(Collection entries)
--------------------------------

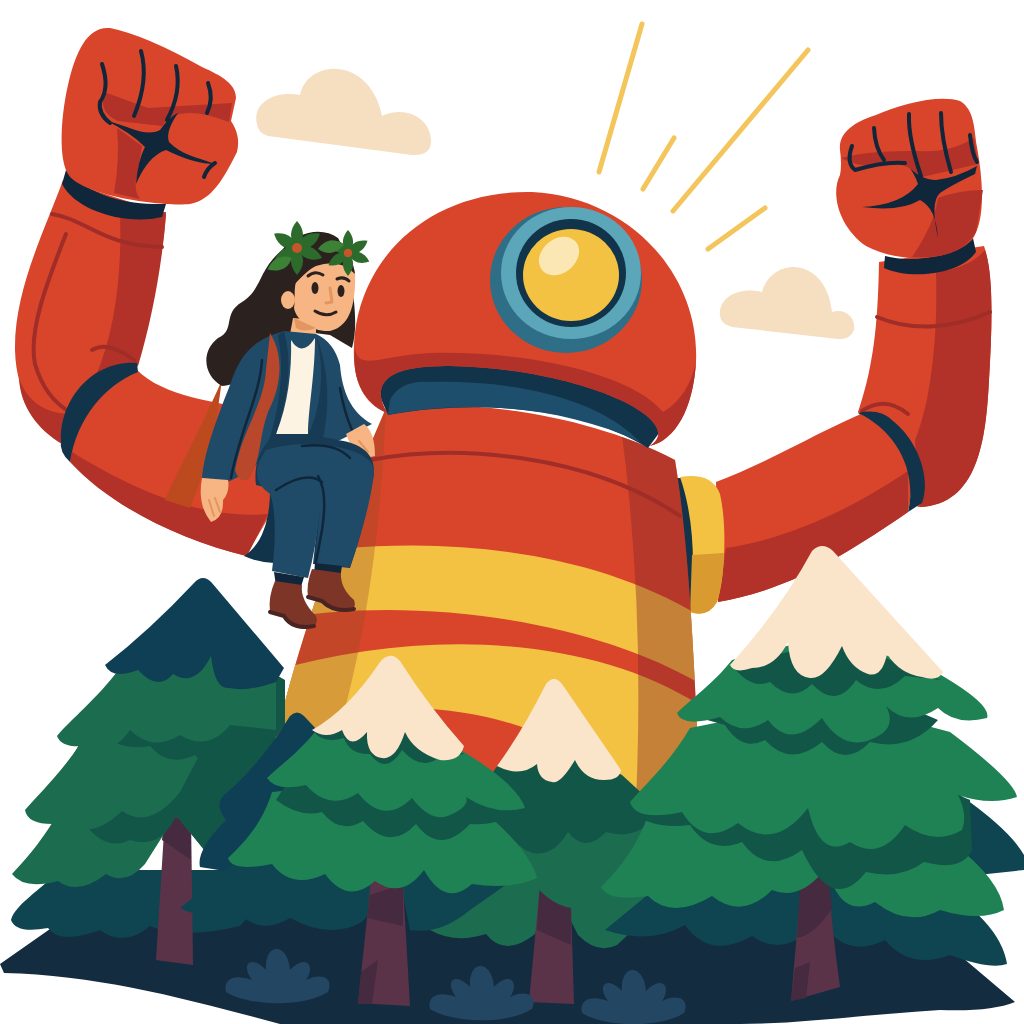
<!DOCTYPE html>
<html lang="en">
<head>
<meta charset="utf-8">
<title>Robot in the forest</title>
<style>
:root{--red:#d8452b;--red-dark:#b23129;--crease:#a02d28;--yellow:#f4c243;--yellow-dark:#d99a30;--navy:#12344a;--ink:#10263a;--teal:#5ba6b8;--teal-dark:#2f6e87;--cream:#fae4ca;--cloud:#f6dec0;--green:#1f8255;--green-mid:#1c6c50;--green-deep:#125647;--pine:#0e4550;--pine-blue:#0f3f55;--ground:#142c40;--trunk:#5b3349;--trunk-dark:#452a40;--skin:#f6b583;--skin-dark:#e39660;--hair:#2b211f;--suit:#1f4b68;--suit-dark:#173a55;--boot:#7d3527}
html,body{margin:0;background:#fff;overflow:hidden}
svg{display:block;width:1024px;height:1024px}
.red{fill:var(--red)}.red-dark{fill:var(--red-dark)}.yellow{fill:var(--yellow)}.yellow-dark{fill:var(--yellow-dark)}.navy{fill:var(--navy)}.ink{fill:var(--ink)}.cream{fill:var(--cream)}
.green{fill:var(--green)}.green-mid{fill:var(--green-mid)}.green-deep{fill:var(--green-deep)}.pine{fill:var(--pine)}.pine-blue{fill:var(--pine-blue)}
.trunk{fill:var(--trunk)}.trunk-dark{fill:var(--trunk-dark)}.skin{fill:var(--skin)}.hair{fill:var(--hair)}.suit{fill:var(--suit)}.suit-dark{fill:var(--suit-dark)}.boot{fill:var(--boot)}
.line{fill:none;stroke-linecap:round;stroke-linejoin:round}
.crease{stroke:var(--crease);stroke-width:4}.knuckle{stroke:var(--ink);stroke-width:4}.seam{stroke:var(--ink);stroke-width:2.5}
.ray{stroke:#f3c55b;stroke-width:5}
</style>
</head>
<body>
<svg viewBox="0 0 1024 1024" role="img" aria-label="A woman with a leaf wreath sits on the arm of a giant red robot that raises its fists above a forest">
<defs>
<clipPath id="torso-shape"><path d="M386 408C470 398 590 415 675 460C688 540 693 640 698 745L640 800H265C278 700 320 590 355 480Z"/></clipPath>
<clipPath id="head-shape"><path d="M387 415C355 400 350 365 356 325C370 245 440 190 532 192C630 197 700 275 696 362C693 410 675 440 650 446C640 400 500 360 400 370Q375 380 387 415Z"/></clipPath>
<path id="leaf" d="M0 0C-9-9-7-19 0-27C7-19 9-9 0 0Z"/>
<g id="leaf-cluster" fill="#2c6b2b"><use href="#leaf"/><use href="#leaf" transform="rotate(58)"/><use href="#leaf" transform="rotate(112)"/><use href="#leaf" transform="rotate(180)"/><use href="#leaf" transform="rotate(238)"/><use href="#leaf" transform="rotate(302)"/><circle r="5" fill="#c5562b"/></g>
<path id="bush" d="M-52 14C-55 2-45-5-26 2C-38-14-27-24-12-8C-14-36 10-36 12-8C28-25 38-12 28 2C44-6 56 0 50 14C25 30-30 28-52 14Z"/>
</defs>

<g id="clouds" fill="var(--cloud)">
<path d="M257 124C252 105 272 90 300 95C308 58 370 56 382 116C405 105 431 118 431 141Q431 156 412 155L268 136Q258 133 257 124Z"/>
<path d="M720 316C718 298 738 286 762 292C772 256 826 256 832 312C846 308 856 318 854 330Q850 340 838 339L732 327Q721 324 720 316Z"/>
</g>
<g id="rays" class="line ray"><path d="M642 24L599 172M808 50L673 211M674 138L643 189M765 208L708 249"/></g>

<g id="left-arm">
<path class="red" d="M63 180C45 230 14 290 15 350C16 400 42 425 66 445L137 364C150 310 163 260 166 214Z"/>
<path class="red-dark" d="M120 214L166 212C163 260 152 320 138 366L95 378C116 330 122 270 120 214Z"/>
<path class="red-dark" d="M19 378C28 404 48 414 72 414L62 444C38 430 20 406 19 378Z"/>
<path class="line crease" d="M52 214C88 220 102 246 162 247M66 234C48 280 28 330 35 364Q45 398 70 412M134 360Q108 340 92 350"/>
<path class="ink" d="M66 170C92 198 130 205 166 204L162 217C125 226 75 210 62 184Z"/>
<path class="red" d="M137 370C165 398 220 402 262 412L290 480L246 556C182 540 112 508 70 460C70 420 100 385 137 370Z"/>
<path class="red-dark" d="M72 452C130 488 200 520 268 514L247 556C180 540 110 506 70 462Z"/>
<path class="navy" d="M61 440C60 400 92 360 137 363L138 372C104 386 77 418 70 462Q59 452 61 440Z"/>
<path class="navy" d="M244 556C262 545 270 520 270 490L300 480V560Q270 568 244 556Z"/>
<g id="left-fist">
<path class="red" d="M110 28C88 26 76 50 68 85C60 120 59 160 68 174C80 195 160 207 190 204C212 200 224 178 237 152C240 140 237 130 231 121L236 98C236 84 222 76 202 67Q145 35 110 28Z"/>
<path class="red-dark" d="M104 92L148 108L232 103L229 122Q178 102 162 126L118 121Q98 112 104 92ZM117 128L142 146L137 176Q133 190 140 199L114 193Q120 160 117 128Z"/>
<path class="ink" d="M105 120C133 128 146 137 160 130Q170 116 178 113Q165 132 169 142C180 154 196 157 215 164Q194 164 166 150Q148 156 136 184Q138 160 145 147Q130 132 105 120Z"/>
<path class="line knuckle" d="M102 64Q110 88 100 102Q98 114 110 123M141 51Q149 80 134 116M176 66Q182 92 167 120M208 83Q214 99 207 113M215 163Q207 168 204 177"/>
</g>
</g>

<g id="right-arm">
<path class="red" d="M879 262L984 246C994 275 992 330 989 380C986 440 978 505 918 507L858 412C876 360 878 310 879 262Z"/>
<path class="red-dark" d="M936 272Q970 268 985 250C994 275 992 330 989 380C986 440 978 505 920 507L915 440C932 400 938 330 936 272Z"/>
<path class="line crease" d="M877 317C910 331 950 330 990 312M862 411Q885 395 908 414"/>
<path class="ink" d="M885 256C915 264 950 256 973 238L976 252C960 275 910 280 884 268Z"/>
<path class="red" d="M716 482C770 462 825 428 866 412C900 425 918 470 908 512C850 552 790 590 718 602Z"/>
<path class="red-dark" d="M726 548C790 538 850 510 908 471L908 512C850 552 790 590 718 602Z"/>
<path class="navy" d="M858 413Q880 408 893 421C915 438 932 475 922 503L908 512C918 470 895 430 858 413Z"/>
<path class="navy" d="M676 478H698L706 612H684Z"/>
<path class="yellow" d="M680 477C700 474 714 478 720 494C728 530 724 580 717 602Q708 618 690 612C695 570 695 520 680 477Z"/>
<path class="yellow-dark" d="M692 555L724 553Q723 585 717 602Q708 618 690 612Z"/>
<g id="right-fist">
<path class="red" d="M840 150C838 130 860 120 876 115C900 104 940 94 960 101C975 110 974 130 977 147C983 180 986 220 972 240C950 262 900 264 866 246C840 228 830 195 840 175Q842 165 840 150Z"/>
<path class="red-dark" d="M841 158Q860 168 880 165Q910 160 918 178L978 164L974 138Q950 153 918 151Q870 150 841 158ZM938 198Q934 225 912 257Q960 260 976 232L983 190Q960 190 938 198Z"/>
<path class="ink" d="M862 207Q902 205 918 184Q913 170 906 164Q920 180 936 180Q956 178 977 166L975 174Q950 186 940 193Q930 202 938 238Q936 208 920 200Q900 212 862 207Z"/>
<path class="line knuckle" d="M852 146Q846 163 855 170Q885 161 905 163M874 128Q875 148 884 160M909 114Q908 138 921 176M941 113Q941 138 951 172M970 135Q972 154 977 162"/>
</g>
</g>

<g id="robot-body">
<g clip-path="url(#torso-shape)">
<path class="red" d="M250 390H710V810H250Z"/>
<path class="yellow" d="M260 560C420 530 590 545 710 622V690C610 625 420 590 260 622Z"/>
<path class="yellow" d="M260 675C420 625 600 635 710 712V830H640C600 740 500 710 410 708L250 790Z"/>
<path d="M620 420L690 460L705 800H636Q645 600 620 420Z" fill="#842829" opacity=".42"/>
<path d="M386 408L240 760H330C365 650 380 540 386 408Z" fill="#9a4a25" opacity=".32"/>
<path class="line crease" d="M370 460C460 443 590 455 680 516"/>
</g>
<path class="navy" d="M378 392Q390 366 420 366C510 360 620 380 665 425L648 448C580 405 470 400 388 415Z"/>
<path d="M390 400Q400 380 430 382C520 380 600 400 640 442C560 405 465 400 388 415Z" fill="#1d4f6c"/>
<path class="red" d="M387 413C355 400 350 365 356 325C370 245 440 190 532 192C630 197 700 275 696 362C693 410 675 440 650 446C690 420 580 368 450 366Q360 365 387 413Z"/>
<path class="red-dark" d="M355 348C358 372 382 355 430 353C520 350 630 372 663 412C680 402 691 385 696 362C693 410 675 440 650 446C690 420 580 368 450 366Q360 365 387 413C360 400 352 375 355 348Z"/>
<g id="eye">
<ellipse cx="566" cy="280" rx="76" ry="73" fill="var(--teal-dark)"/>
<ellipse cx="571" cy="273" rx="70" ry="66" fill="var(--teal)"/>
<ellipse cx="571" cy="273" rx="55" ry="54" class="navy"/>
<ellipse cx="571" cy="275" rx="48" ry="46" class="yellow"/>
<ellipse cx="559" cy="256" rx="22" ry="17" fill="#fbe7b4" transform="rotate(-40 559 256)"/>
</g>
</g>

<g id="woman">
<path d="M222 380C200 430 178 470 165 500L190 508L212 450Z" fill="#bd4a1f"/>
<path class="hair" d="M282 250C258 270 262 290 242 302C222 314 236 330 218 338C200 352 204 376 222 386C250 384 280 360 292 330L330 335L352 348C362 315 346 250 338 238C322 226 296 232 282 250Z"/>
<path class="skin" d="M293 318L316 320V340Q318 352 302 370L288 345Z"/>
<path class="skin" d="M300 272C292 284 296 298 294 308C296 320 312 332 330 331C352 326 356 300 355 270C345 258 315 254 300 272Z"/>
<ellipse class="skin" cx="288" cy="300" rx="7" ry="9"/>
<path d="M294 318L316 328Q304 333 296 328Z" fill="var(--skin-dark)"/>
<path class="hair" d="M282 292C294 290 300 274 316 266Q340 258 355 274Q350 240 322 238Q290 245 282 292Z"/>
<ellipse class="hair" cx="315" cy="288" rx="3.5" ry="6"/><ellipse class="hair" cx="341" cy="291" rx="3.5" ry="6"/>
<path class="line" stroke="var(--hair)" stroke-width="3" d="M308 276Q315 270 323 275M337 279Q344 276 349 281M315 311Q326 318 336 312"/>
<path class="line" stroke="var(--skin-dark)" stroke-width="3" d="M330 288L332 302L326 303"/>
<use href="#leaf-cluster" transform="translate(297 248)"/><use href="#leaf-cluster" transform="translate(348 253) scale(.85)"/><use href="#leaf" transform="translate(292 258) rotate(245)" fill="#3c8136"/><use href="#leaf" transform="translate(318 249) rotate(80)" fill="#3c8136"/>
<path class="suit" d="M284 331C252 340 240 355 230 385C214 425 204 455 202 478L230 481L252 470L275 440L340 440L372 424C350 412 342 390 340 365Q334 342 316 334Z"/>
<path fill="#fdf3e2" d="M291 340Q302 358 315 338C315 375 308 410 308 434H276C288 405 292 370 291 340Z"/>
<path class="suit-dark" d="M284 331Q296 375 276 434L266 450Q288 385 278 335ZM316 335Q330 390 306 440L322 443Q335 385 316 335Z"/>
<path d="M270 333C284 355 282 385 268 412C258 440 262 460 248 480Q238 482 235 470C242 430 264 405 266 370Z" fill="#b9472b"/>
<path class="line seam" d="M262 360C260 395 240 430 231 478M340 388Q344 412 352 430"/>
<path class="skin" d="M202 478L228 480Q230 492 223 500Q224 518 211 522Q197 505 202 478ZM346 434L364 424Q375 432 375 456L366 458Q350 448 346 434Z"/>
<path class="line" stroke="var(--skin-dark)" stroke-width="2" d="M209 500L214 516M215 498L220 512M359 441L368 452"/>
<path class="suit-dark" d="M275 434H308L338 440C364 444 378 456 373 480C366 515 358 545 350 568L313 564L320 500L256 485Q252 455 275 434Z"/>
<path class="suit" d="M266 450C310 436 372 448 374 470C372 500 358 545 350 567L315 564L322 490Q318 540 308 578L272 571C276 540 276 510 270 494Q246 478 266 450Z"/>
<path class="line seam" d="M302 446Q335 442 350 458M318 476Q328 492 322 530L316 562M276 490Q306 470 322 482"/>
<path class="ink" d="M274 572L304 577L300 590L276 586ZM315 563L342 566L340 578L314 574Z"/>
<path class="boot" d="M275 581L302 585Q300 600 316 616Q320 628 304 629Q286 626 284 617L270 612Q268 597 275 581ZM312 569L341 573Q340 588 354 600Q358 612 342 612Q328 610 322 601L308 598Q306 584 312 569Z"/>
<path class="line" stroke="#4a2423" stroke-width="4" d="M270 612L284 616Q292 630 314 626M308 597L322 601Q334 613 354 609"/>
</g>

<g id="forest">
<path fill="var(--ground)" d="M0 964L60 922L300 880L930 930L1015 1002Q990 1012 940 1010C870 1014 800 1024 740 1024H280C190 1000 100 975 4 973Z"/>

<g id="left-pine">
<path class="pine" d="M60 870C40 890 15 905 11 920Q16 934 48 928Q60 945 100 930Q124 948 150 926Q180 940 240 926L290 870Z"/>
<path class="trunk" d="M165 816H191L193 965L156 960Z"/><path class="trunk-dark" d="M164 820L191 816V860L162 840Z"/>
<path class="green-mid" d="M65 800C48 835 25 860 12 874Q24 890 58 881Q78 896 106 874Q126 886 145 864L176 815L220 870L290 850L260 760Z"/>
<path class="green-deep" d="M88 730L52 790Q58 822 85 824Q106 852 130 840Q160 850 176 816L215 862L285 820L270 690Z"/>
<path class="green-mid" d="M92 725C72 762 38 795 25 810Q28 828 68 823Q92 840 122 811Q150 830 180 792L210 735L140 690Z"/>
<path class="green-deep" d="M130 660L95 730Q120 752 150 746Q168 768 195 755Q225 790 255 765L285 725V680L215 640Z"/>
<path class="green-mid" d="M120 668C96 700 70 720 57 736Q62 750 92 745Q112 756 130 730Q152 752 180 735Q208 752 230 725L276 730V672L215 640Z"/>
<path class="pine-blue" d="M194 583Q203 573 212 583L284 668L276 682Q248 692 229 688Q215 690 211 656Q195 688 173 674Q158 692 138 670Q112 680 105 665Q150 630 194 583Z"/>
</g>

<path id="blue-pine" class="pine-blue" d="M290 716Q297 709 304 716L345 760L280 880L200 867Q196 850 226 820Q214 805 224 795Q260 765 290 716Z"/>

<g id="middle-pine">
<path class="green-mid" d="M460 860L430 930Q455 944 486 934Q505 958 535 934L553 885L578 935Q598 955 617 945L660 905V810L560 770Z"/>
<path class="trunk" d="M540 884L571 905L574 1004L529 1002Z"/><path class="trunk-dark" d="M540 884L571 905V945L537 930Z"/>
<path class="green-mid" d="M480 800L520 865Q545 905 572 908Q605 914 622 860L660 830L620 790Z"/>
<path class="green-deep" d="M498 765L470 805L525 850Q550 862 568 832Q585 854 606 832Q640 842 660 810L622 775L555 740Z"/>
<path class="cream" d="M546 684Q554 674 562 684L621 770Q620 780 604 780Q584 780 575 760Q560 785 552 782Q538 780 537 764Q520 778 497 766Q522 732 546 684Z"/>
</g>

<g id="front-pine">
<path class="pine" d="M238 860L180 908Q200 920 238 912Q260 936 290 918Q330 940 362 922L400 880L410 930Q440 935 470 910L510 882L440 850Z"/>
<path class="trunk" d="M371 880L403 884L410 1006L358 1003Z"/><path class="trunk-dark" d="M370 895L403 884V926L367 918ZM361 972L378 960L372 1004H358Z"/>
<path class="green" d="M272 792C262 825 242 845 228 858Q232 872 272 864Q292 890 325 874Q348 905 375 881Q402 900 424 870Q445 908 472 884Q510 890 537 878Q530 850 480 808L390 780Z"/>
<path class="green-deep" d="M292 775L276 800Q300 818 322 812Q340 835 363 821Q390 852 416 824Q440 856 470 824Q500 826 512 812L460 750H320Z"/>
<path class="green" d="M318 728C300 752 280 765 267 778Q276 792 306 785Q330 812 358 793Q384 826 412 798Q432 824 450 815Q470 806 466 797Q495 816 525 808Q518 785 464 752L390 700Z"/>
<path class="green-deep" d="M314 732Q324 744 344 738Q350 755 370 754Q386 776 402 750Q420 770 437 759L464 754L400 715Z"/>
<path class="cream" d="M380 662Q390 650 400 661Q430 708 464 746Q460 762 440 760Q414 752 405 732Q396 760 382 758Q366 756 367 732Q350 752 342 730Q326 740 312 730Q348 710 380 662Z"/>
</g>

<g id="right-pine">
<path class="pine" d="M690 860L605 930Q650 945 685 925Q710 960 752 936Q785 960 820 920Q845 960 885 940Q910 970 950 955Q990 970 1007 964Q1000 920 930 880L1024 870V855Q1010 830 960 795H900Z"/>
<path class="trunk" d="M801 885L827 866Q832 930 840 987L791 1001Z"/><path class="trunk-dark" d="M800 888L827 866L832 908Q815 935 797 938ZM795 968L810 962L806 998L791 1001Z"/>
<path class="green" d="M648 815C636 850 616 872 601 887Q608 902 648 896Q672 920 712 896Q742 920 772 890Q800 902 827 867Q840 920 875 902Q908 928 940 910Q980 922 1004 910Q1000 880 955 845L970 800L820 770Z"/>
<path class="green-deep" d="M665 790L630 810Q650 830 690 825Q710 855 742 842Q766 876 802 850Q832 915 866 872Q900 880 924 862Q962 872 972 850L970 800L830 740Z"/>
<path class="green" d="M690 728C670 762 645 785 630 802Q636 822 682 812Q704 848 738 823Q774 852 808 808Q820 860 850 842Q880 862 905 825Q935 846 962 830Q968 815 958 795Q990 806 1017 797Q1014 780 950 732L830 700Z"/>
<path class="green-deep" d="M700 718L725 725Q742 752 765 740Q790 768 822 742Q845 768 870 742Q910 752 938 720L880 695H760Z"/>
<path class="green" d="M732 660C712 685 692 698 677 713Q682 728 720 717Q742 738 768 720Q790 750 822 718Q846 756 880 735Q896 725 886 706Q908 728 938 708Q956 726 987 718Q992 705 941 675L830 635Z"/>
<path class="green-deep" d="M732 665Q750 690 770 682Q792 704 812 684Q836 710 856 680Q880 700 905 676L941 680L840 640Z"/>
<path class="cream" d="M812 551Q822 541 833 551L943 672Q938 682 922 677Q900 674 887 654Q882 678 868 674Q850 668 842 646Q825 680 810 678Q790 676 788 642Q775 668 752 668Q734 674 730 665Q780 610 812 551Z"/>
</g>

<g id="bushes" fill="#234662"><use href="#bush" x="278" y="978"/><use href="#bush" x="482" y="995"/><use href="#bush" x="634" y="999"/></g>
</g>
</svg>
</body>
</html>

--------------------------------

→ Problem: Whenever a line in the data holds "head", copy that line.

→ Response area:
<head>
</head>
<clipPath id="head-shape"><path d="M387 415C355 400 350 365 356 325C370 245 440 190 532 192C630 197 700 275 696 362C693 410 675 440 650 446C640 400 500 360 400 370Q375 380 387 415Z"/></clipPath>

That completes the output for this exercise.